**Work item**
What lines in the listing include "border"? Return a copy of each.

──────── Data extract

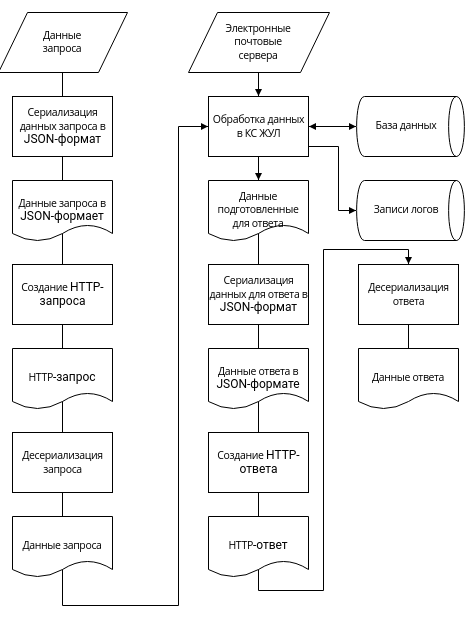
<!DOCTYPE html>
<html lang="ru">
<head>
<meta charset="utf-8">
<title>Схема обработки запроса</title>
<style>
:root { --paper: #fff; --ink: #000; }
* { box-sizing: border-box; }
html, body { margin: 0; overflow: hidden; background: var(--paper); }
.flowchart {
  position: relative; width: 471px; height: 626px; overflow: hidden;
  background: var(--paper); color: var(--ink);
  font: 10.5px/13.5px "Open Sans", "Noto Sans", sans-serif;
  letter-spacing: -0.35px;
}
.connectors { position: absolute; inset: 0; fill: none; stroke: var(--ink); stroke-width: 1; }
.column { position: absolute; display: flex; flex-direction: column; gap: 24px; width: 100px; }
.request { left: 12px; top: 12px; }
.response { left: 208px; top: 12px; }
.storage { left: 358px; top: 96px; }
.node {
  position: relative; flex: none; display: flex; align-items: center; justify-content: center;
  width: 100px; height: 60px; text-align: center; white-space: nowrap;
}
.process { border: 1px solid var(--ink); width: 101px; height: 61px; margin-bottom: -1px; background: var(--paper); }
.database { width: 108px; margin-left: -2px; padding-right: 8px; }
.shape {
  position: absolute; left: 0; top: 0; width: 100%; height: 100%; overflow: visible;
  fill: var(--paper); stroke: var(--ink); stroke-width: 1;
}
.label { position: relative; margin: 0; }
.code { font: 12px/13.5px Roboto, "Noto Sans", sans-serif; letter-spacing: 0; }
</style>
</head>
<body>
<main class="flowchart">
  <svg class="connectors" width="471" height="626" viewBox="0 0 471 626" aria-hidden="true">
    <defs>
      <marker id="arrow" markerUnits="userSpaceOnUse" markerWidth="8" markerHeight="8" refX="7" refY="4" orient="auto-start-reverse">
        <polygon points="0,0.5 7,4 0,7.5" fill="#000" stroke="none"/>
      </marker>
      <path id="document" d="M.5 .5H100.5V53.5Q75.5 37.5 50.5 53.5Q25.5 67.5 .5 53.5Z"/>
      <g id="cylinder">
        <path d="M8.5 .5H100.5C111 .5 111 60.5 100.5 60.5H8.5C-2 60.5 -2 .5 8.5 .5Z"/>
        <path d="M100.5 .5C90 .5 90 60.5 100.5 60.5" fill="none"/>
      </g>
    </defs>
    <path d="M62.5 72V570M258.5 156V570M408.5 324V349"/>
    <g marker-end="url(#arrow)">
      <path d="M258.5 72V96"/>
      <path d="M258.5 156V180"/>
      <path d="M62.5 569V605.5H178.5V126.5H208"/>
      <path d="M258.5 569V590.5H323.5V249.5H408.5V264"/>
      <path d="M309 126.5H356" marker-start="url(#arrow)"/>
      <path d="M309 146.5H338.5V210.5H356"/>
    </g>
  </svg>

  <section class="column request">
    <div class="node">
      <svg class="shape" aria-hidden="true"><polygon points="15.5,.5 115.5,.5 86.5,60.5 -13.5,60.5"/></svg>
      <p class="label">Данные<br>запроса</p>
    </div>
    <div class="node process"><p class="label">Сериализация<br>данных запроса в<br><span class="code">JSON-формат</span></p></div>
    <div class="node">
      <svg class="shape" aria-hidden="true"><use href="#document"/></svg>
      <p class="label">Данные запроса в<br><span class="code">JSON-формает</span></p>
    </div>
    <div class="node process"><p class="label">Создание <span class="code">HTTP-<br>запроса</span></p></div>
    <div class="node">
      <svg class="shape" aria-hidden="true"><use href="#document"/></svg>
      <p class="label">HTTP<span class="code">-запрос</span></p>
    </div>
    <div class="node process"><p class="label">Десериализация<br>запроса</p></div>
    <div class="node">
      <svg class="shape" aria-hidden="true"><use href="#document"/></svg>
      <p class="label">Данные запроса</p>
    </div>
  </section>

  <section class="column response">
    <div class="node">
      <svg class="shape" aria-hidden="true"><polygon points="9.5,.5 121.5,.5 92.5,60.5 -19.5,60.5"/></svg>
      <p class="label">Электронные<br>почтовые<br>сервера</p>
    </div>
    <div class="node process"><p class="label">Обработка данных<br>в КС ЖУЛ</p></div>
    <div class="node">
      <svg class="shape" aria-hidden="true"><use href="#document"/></svg>
      <p class="label">Данные<br>подготовленные<br>для ответа</p>
    </div>
    <div class="node process"><p class="label">Сериализация<br>данных для ответа в<br><span class="code">JSON-формат</span></p></div>
    <div class="node">
      <svg class="shape" aria-hidden="true"><use href="#document"/></svg>
      <p class="label">Данные ответа в<br><span class="code">JSON-формате</span></p>
    </div>
    <div class="node process"><p class="label">Создание <span class="code">HTTP-<br>ответа</span></p></div>
    <div class="node">
      <svg class="shape" aria-hidden="true"><use href="#document"/></svg>
      <p class="label">HTTP<span class="code">-ответ</span></p>
    </div>
  </section>

  <section class="column storage">
    <div class="node database">
      <svg class="shape" aria-hidden="true"><use href="#cylinder"/></svg>
      <p class="label">База данных</p>
    </div>
    <div class="node database">
      <svg class="shape" aria-hidden="true"><use href="#cylinder"/></svg>
      <p class="label">Записи логов</p>
    </div>
    <div class="node process"><p class="label">Десериализация<br>ответа</p></div>
    <div class="node">
      <svg class="shape" aria-hidden="true"><use href="#document"/></svg>
      <p class="label">Данные ответа</p>
    </div>
  </section>
</main>
</body>
</html>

────────────────

**Result of the task**
* { box-sizing: border-box; }
.process { border: 1px solid var(--ink); width: 101px; height: 61px; margin-bottom: -1px; background: var(--paper); }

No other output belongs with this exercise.